Even in the midst of a highly charged 2020 election cycle, most American houses of worship have protected their tax-exempt status by avoiding candidate endorsements and direct involvement in political campaigns, said Amanda Tyler, executive director of Baptist Joint Committee for Religious Liberty.
But those ministers and congregations that have crossed the line imposed by their 501(c)(3) designations often have done so in spectacular fashion and in ways that illustrate Christian nationalism’s threat to democracy, Tyler said in a recent episode of the BJC “Respecting Religion” podcast.
“One prominent example of this is one particularly loud Tennessee pastor, Greg Locke. At church on a (May) weekend he said, ‘If you vote Democrat, I don’t even want you around this church. You can get out,’” she said. “I’ve been in a lot of churches in my day, and I have never had a pastor encourage people to get out of the church, and certainly not for how they vote in an election.
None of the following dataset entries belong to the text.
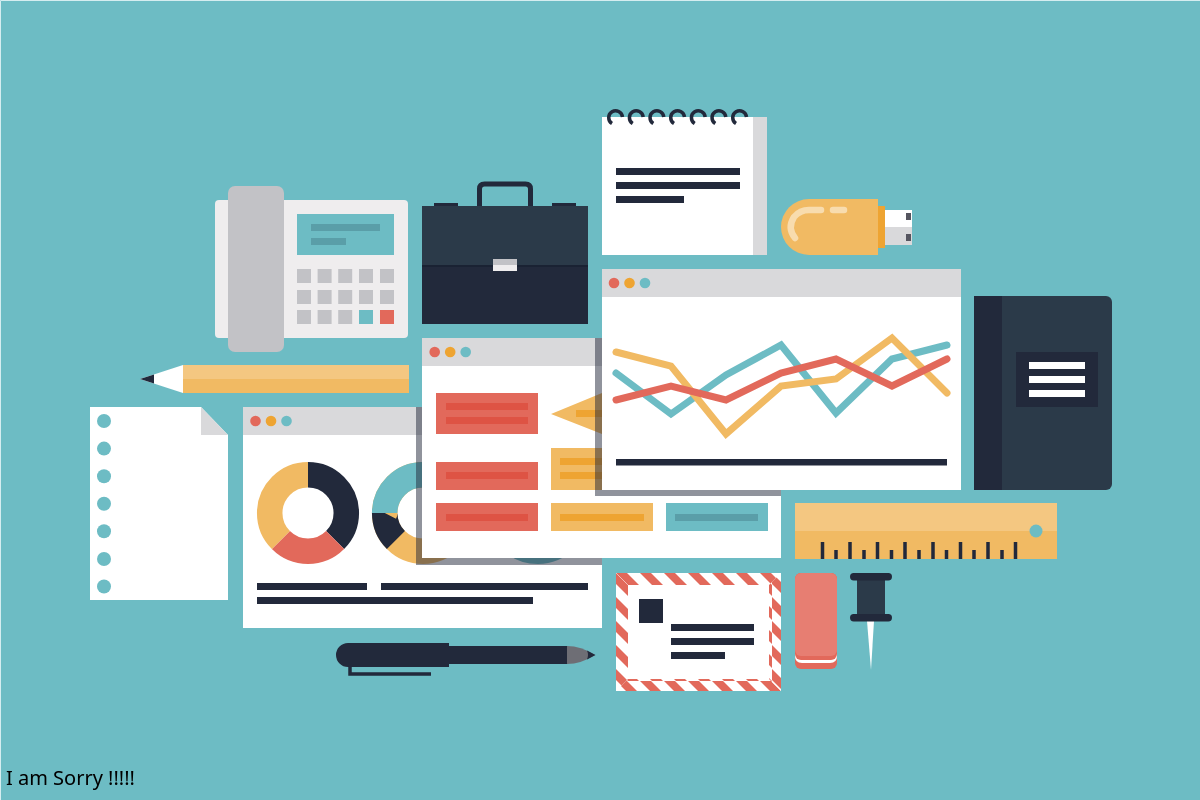
<!DOCTYPE html>
<html lang="en">
<head>
<meta charset="utf-8">
<title>Office desk items</title>
<style>
:root{--teal:#6dbcc4;--teal-dark:#5a9ea8;--navy:#22293b;--slate:#2b3a49;--red:#e2695b;--red-dark:#de5344;--pink:#e77e72;--yellow:#f1ba63;--yellow-light:#f4c781;--amber:#eea432;--grey:#d9d9db;--mid:#c2c2c6;--pale:#efedee;--white:#fff}
html,body{margin:0;height:100%;overflow:hidden;background:var(--teal)}
svg{display:block;width:1200px;height:800px}
.teal{fill:var(--teal)}.teal-dark{fill:var(--teal-dark)}.navy{fill:var(--navy)}.slate{fill:var(--slate)}
.red{fill:var(--red)}.red-dark{fill:var(--red-dark)}.pink{fill:var(--pink)}.yellow{fill:var(--yellow)}
.yellow-light{fill:var(--yellow-light)}.amber{fill:var(--amber)}.grey{fill:var(--grey)}.mid{fill:var(--mid)}
.pale{fill:var(--pale)}.white{fill:var(--white)}
.shadow{fill:var(--navy);opacity:.5}
.ring,.line{fill:none}
.ring{stroke-width:25.5}
.line{stroke-width:7;stroke-linecap:round;stroke-linejoin:miter}
.s-teal{stroke:var(--teal)}.s-navy{stroke:var(--navy)}.s-red{stroke:var(--red)}.s-yellow{stroke:var(--yellow)}
.caption{font:20px "Noto Sans","Open Sans",sans-serif;fill:#000}
</style>
</head>
<body>
<svg viewBox="0 0 1200 800" role="img" aria-label="Flat illustration of office supplies, charts and browser windows">
<defs>
  <g id="window-dots"><circle class="red" cx="12" cy="14" r="5.3"/><circle class="amber" cx="27.500" cy="14" r="5.3"/><circle class="teal" cx="43" cy="14" r="5.3"/></g>
  <rect id="key" width="14" height="14"/>
  <g id="key-row"><use href="#key"/><use href="#key" x="20.600"/><use href="#key" x="41.200"/></g>
  <path id="coil" d="M612 123.500A6.900 6.900 0 1 1 622.500 117" fill="none" stroke="var(--navy)" stroke-width="3.500"/>
  <circle id="hole" class="teal" cx="104" cy="421" r="7"/>
  <pattern id="airmail" width="24" height="12" patternUnits="userSpaceOnUse" x="616" y="573"><path class="red" d="M0 0H11L23 12H12Z"/></pattern>
  <pattern id="airmail-side" width="12" height="24" patternUnits="userSpaceOnUse" x="616" y="573"><path class="red" d="M0 0L12 12V23L0 11Z"/></pattern>
  <clipPath id="flow-clip"><rect x="422" y="338" width="359" height="220"/></clipPath>
  <clipPath id="charts-clip"><rect x="243" y="407" width="359" height="221"/></clipPath>
</defs>

<rect class="teal" width="1200" height="800"/>
<path d="M.5 800V.5H1200" fill="none" stroke="#d5edf0"/>

<g id="telephone">
  <rect class="pale" x="215" y="200" width="193" height="138" rx="4"/>
  <rect class="mid" x="228" y="186" width="56" height="166" rx="7"/>
  <rect class="teal" x="297" y="214" width="97" height="41"/>
  <path class="teal-dark" d="M311 224h69v7h-69zM311 238h35v7h-35z"/>
  <g class="mid">
    <use href="#key-row" x="297" y="269"/><use href="#key" x="359" y="269"/><use href="#key" x="380" y="269"/>
    <use href="#key-row" x="297" y="290"/><use href="#key" x="359" y="290"/><use href="#key" x="380" y="290"/>
    <use href="#key-row" x="297" y="310"/>
  </g>
  <use class="teal" href="#key" x="359" y="310"/><use class="red" href="#key" x="380" y="310"/>
</g>

<g id="briefcase">
  <path d="M479.500 207V189q0-5 5-5h41q5 0 5 5v18" fill="none" stroke="var(--navy)" stroke-width="5"/>
  <path class="navy" d="M434 206v-3h24v3zM552 206v-3h24v3z"/>
  <rect class="slate" x="422" y="206" width="166" height="60"/>
  <rect class="navy" x="422" y="266" width="166" height="58"/>
  <rect x="422" y="265" width="166" height="2" fill="#1a2233"/>
  <rect class="mid" x="493" y="259" width="24" height="12"/>
  <rect class="pale" x="493" y="265" width="24" height="6"/>
</g>

<g id="notepad">
  <rect class="grey" x="740" y="117" width="27" height="138"/>
  <rect class="white" x="602" y="117" width="151" height="138"/>
  <path class="navy" d="M616 168h124v7H616zM616 182h124v7H616zM616 196h68v7h-68z"/>
  <use href="#coil"/><use href="#coil" x="20.700"/><use href="#coil" x="41.300"/><use href="#coil" x="62"/><use href="#coil" x="82.700"/><use href="#coil" x="103.300"/><use href="#coil" x="124"/>
</g>

<g id="usb-stick">
  <rect class="white" x="884" y="210" width="28" height="18"/>
  <rect class="grey" x="884" y="227" width="28" height="18"/>
  <path fill="#55555f" d="M906 213h5v7h-5zM906 234h5v7h-5z"/>
  <rect class="amber" x="877" y="206" width="8" height="42"/>
  <path class="yellow" d="M878 199v56H809a28 28 0 0 1 0-56z"/>
  <path d="M795 238Q787 228 794 217Q800 210 809 210H821M833 210H844" fill="none" stroke="#f8dcae" stroke-width="6.500" stroke-linecap="round"/>
</g>

<g id="pencil">
  <path class="white" d="M140 379L183 365V393Z"/>
  <path class="navy" d="M140 379L154 374.500V383.500Z"/>
  <rect class="yellow-light" x="183" y="365" width="226" height="14"/>
  <rect class="yellow" x="183" y="379" width="226" height="14"/>
</g>

<g id="punched-sheet">
  <path class="white" d="M90 407H201L228 435V600H90Z"/>
  <path class="grey" d="M201 407L228 435H201Z"/>
  <use href="#hole"/><use href="#hole" y="27.600"/><use href="#hole" y="55.200"/><use href="#hole" y="82.800"/><use href="#hole" y="110.300"/><use href="#hole" y="138"/><use href="#hole" y="165.500"/>
</g>

<g id="donut-window" clip-path="url(#charts-clip)">
  <rect class="white" x="243" y="407" width="359" height="221"/>
  <rect class="grey" x="243" y="407" width="359" height="28"/>
  <use href="#window-dots" x="243.500" y="407"/>
  <g class="ring" transform="translate(308 513) rotate(-90)">
    <circle class="s-navy" r="38.300" pathLength="8" stroke-dasharray="3 5"/>
    <circle class="s-red" r="38.300" pathLength="8" stroke-dasharray="2 6" stroke-dashoffset="-3"/>
    <circle class="s-yellow" r="38.300" pathLength="8" stroke-dasharray="3 5" stroke-dashoffset="-5"/>
  </g>
  <g class="ring" transform="translate(423 513) rotate(-90)">
    <circle class="s-yellow" r="38.300"/>
    <circle class="s-navy" r="38.300" pathLength="8" stroke-dasharray="1 7" stroke-dashoffset="-5"/>
    <circle class="s-teal" r="38.300" pathLength="8" stroke-dasharray="2 6" stroke-dashoffset="-6"/>
  </g>
  <circle class="ring s-teal" cx="538" cy="513" r="38.300"/>
  <path class="navy" d="M257 583h110v7H257zM381 583h207v7H381zM257 597h276v7H257z"/>
  <rect class="shadow" x="416" y="345" width="359" height="220"/>
</g>

<g id="flowchart-window" clip-path="url(#flow-clip)">
  <rect class="white" x="422" y="338" width="359" height="221"/>
  <rect class="grey" x="422" y="338" width="359" height="28"/>
  <use href="#window-dots" x="422.700" y="338"/>
  <path class="red" d="M436 393h102v41H436zM436 462h102v28H436zM436 503h102v28H436z"/>
  <path class="red-dark" d="M446 403h82v7h-82zM446 417h82v7h-82zM446 472h82v7h-82zM446 514h82v7h-82z"/>
  <path class="yellow" d="M551 414L602 393L653 414L602 434ZM551 448h102v42H551zM551 503h102v28H551z"/>
  <path class="amber" d="M576 410h52v7h-52zM560 458h83v7h-83zM560 472h83v7h-83zM560 514h84v7h-84z"/>
  <rect class="teal" x="666" y="503" width="102" height="28"/>
  <rect class="teal-dark" x="675" y="514" width="83" height="7"/>
  <rect class="shadow" x="595" y="276" width="359" height="220"/>
</g>

<g id="line-chart-window">
  <rect class="white" x="602" y="269" width="359" height="221"/>
  <rect class="grey" x="602" y="269" width="359" height="28"/>
  <use href="#window-dots" x="602" y="269"/>
  <path class="line s-teal" d="M616 373L671 414L726 375L781 345L836 413L892 359L947 345"/>
  <path class="line s-yellow" d="M616 352L671 366L726 434L781 386L836 379L892 338L947 393"/>
  <path class="line s-red" d="M616 400L671 386L726 400L781 373L836 359L892 386L947 359"/>
  <rect class="navy" x="616" y="459" width="331" height="6.500"/>
</g>

<g id="notebook">
  <rect class="slate" x="974" y="296" width="138" height="194" rx="6"/>
  <rect class="navy" x="974" y="296" width="28" height="194"/>
  <rect class="navy" x="1016" y="352" width="82" height="55"/>
  <path class="white" d="M1029 362h56v7h-56zM1029 376h56v7h-56zM1029 390h56v7h-56z"/>
</g>

<g id="ruler">
  <rect class="yellow-light" x="795" y="503" width="262" height="28"/>
  <rect class="yellow" x="795" y="531" width="262" height="28"/>
  <circle class="teal" cx="1036" cy="531" r="6.500"/>
  <path d="M822.500 542V559M850 542V559M877.500 542V559M905 542V559M933 542V559M960.500 542V559M988 542V559M1015.500 542V559M836 550V559M864 550V559M891.500 550V559M919 550V559M946.500 550V559M974 550V559M1002 550V559" stroke="var(--navy)" stroke-width="3.500"/>
</g>

<g id="envelope">
  <rect class="white" x="616" y="573" width="165" height="118"/>
  <path fill="url(#airmail)" d="M616 573H781L769 585H628ZM628 679H769L781 691H616Z"/>
  <path fill="url(#airmail-side)" d="M616 573L628 585V679L616 691ZM781 573L769 585V679L781 691Z"/>
  <path class="navy" d="M639 599h24v24h-24zM671 624h83v7h-83zM671 638h83v7h-83zM671 652h54v7h-54z"/>
</g>

<g id="eraser">
  <rect class="red" x="795" y="573" width="42" height="96" rx="6"/>
  <path class="white" d="M795 652H837V656Q837 663 830 663H802Q795 663 795 656Z"/>
  <rect class="red" x="795" y="573" width="42" height="87" rx="6"/>
  <rect class="pink" x="795" y="573" width="42" height="83" rx="6"/>
</g>

<g id="push-pin">
  <path class="white" d="M867 621H874L871 670Z"/>
  <rect class="slate" x="857" y="576" width="28" height="42"/>
  <rect class="navy" x="850" y="573" width="42" height="7.500" rx="3.700"/>
  <rect class="navy" x="850" y="614" width="42" height="7.500" rx="3.700"/>
</g>

<g id="pen">
  <path class="navy" d="M449 643V667H348a12 12 0 0 1 0-24ZM449 646H568V664H449Z"/>
  <path fill="#6e6e75" d="M567 646Q581 646 595 655Q581 664 567 664Z"/>
  <path class="navy" d="M587 650.500L595.500 655L587 659.500Q589 655 587 650.500Z"/>
  <path d="M350 666V674H431" fill="none" stroke="var(--navy)" stroke-width="3.500"/>
</g>

<text class="caption" x="6" y="785" textLength="129" lengthAdjust="spacingAndGlyphs">I am Sorry !!!!!</text>
</svg>
</body>
</html>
This is not good behavior for your tax status, it’s also not good behavior as a pastor.”
Locke’s action was a clear violation of the Johnson Amendment, a 1954 law that bars nonprofits, including churches, from endorsing candidates for political office or participating in political campaigns, Tyler explained.
She also welcomed subsequent reports that Locke dissolved the 501(c)(3) status of his Global Vision Church. “This is good news because now he’s free to say what he wants but he has to give up his tax-exempt status. He said he would start a PAC, which is more in line” with his actions.
Tyler was joined on the podcast by Holly Hollman, BJC general counsel and associate executive director. Together, they described the threat Christian nationalism poses to American democracy through electoral politics and provided guidance for churches concerned about the legal line between partisanship and participation in the public square.
They also noted that Christian nationalism’s challenge to the separation of church and state isn’t emanating only from far-right religious groups, but also from like-minded politicians and parties seeking their support.
Tyler cited Pennsylvania State Sen. Douglas Mastriano, who won Pennsylvania’s 2022 Republican gubernatorial nomination, and Kandiss Taylor Show, whose “Jesus, Guns and Babies” campaign for governor fell short in Georgia’s May primary.
“What a slogan, right?” Tyler said.
“It’s an example of this terrible problem that we must face — Christian nationalism,” Hollman said. “Some people who have the microphone out there in the public square are equating Christianity and a particular partisan platform that they say cannot be separated.”
Hollman added that it’s not enough to be aware of the challenge. “We have work to do. We need to get out there, learn about these issues and speak out where Christian nationalism threatens our religious freedom and our way of life.”
The attacks have been coming steadily since 2017 when the Trump administration sought to kill the Johnson Amendment, Tyler said.
“Trump criticized the law when he was on the campaign trail and in his first month in office, he promised he would ‘totally destroy’ the Johnson Amendment. And he tried very hard to do that, and he failed in that endeavor,” she said.
Hollman said the move was an effort to inject more direct Christian support for his presidential bids. “He had pastors say they didn’t want to endorse him and speak out in his favor because they were concerned about getting their churches in trouble. And that was pretty upsetting to candidate Trump and he said, ‘Let’s get rid of this.’”
Conservatives also have launched widespread attacks on voting rights since then, a move that has led to some confusion about the appropriateness of church-led voter registration and voting turnout campaigns, Tyler noted.
“Efforts to encourage voting, to help make voting easier for people, are common for 501(c)(3) organizations, including churches. Those efforts, as long as they are nonpartisan in nature, do not typically raise concerns. So, don’t think your church can’t respond to efforts making it harder to vote or to encourage or help increase voter turnout. Voting itself, and helping people to vote, is not partisan. It is part of responsible civic engagement in our democracy.”
There is legal difference between raising voices on issues and directly supporting a party or candidate, Hollman said. “And it’s OK to educate people about issues and to be involved in civic participation.”
In fact, that kind of engagement is needed to oppose those seeking to blend religion and government, she said. “One thing we know people can do is to become involved. We urge civic participation of all people. We urge people to learn about the issues, to make sure they vote, to get involved in their communities. It’s also important to talk about the role of religion and religious institutions in elections.”
One place to start is through BJC’s Christians Against Christian Nationalism movement, Hollman suggested. “It says that ‘people of all faiths and none have the right and responsibility to engage constructively in the public square.’ Of course, that is saying we are all equal citizens without regard to religion, so don’t be fooled by the Christian nationalism talk that preferences Christians and their legal rights. This is just a core principle of civic engagement … and in no way runs afoul” of the law.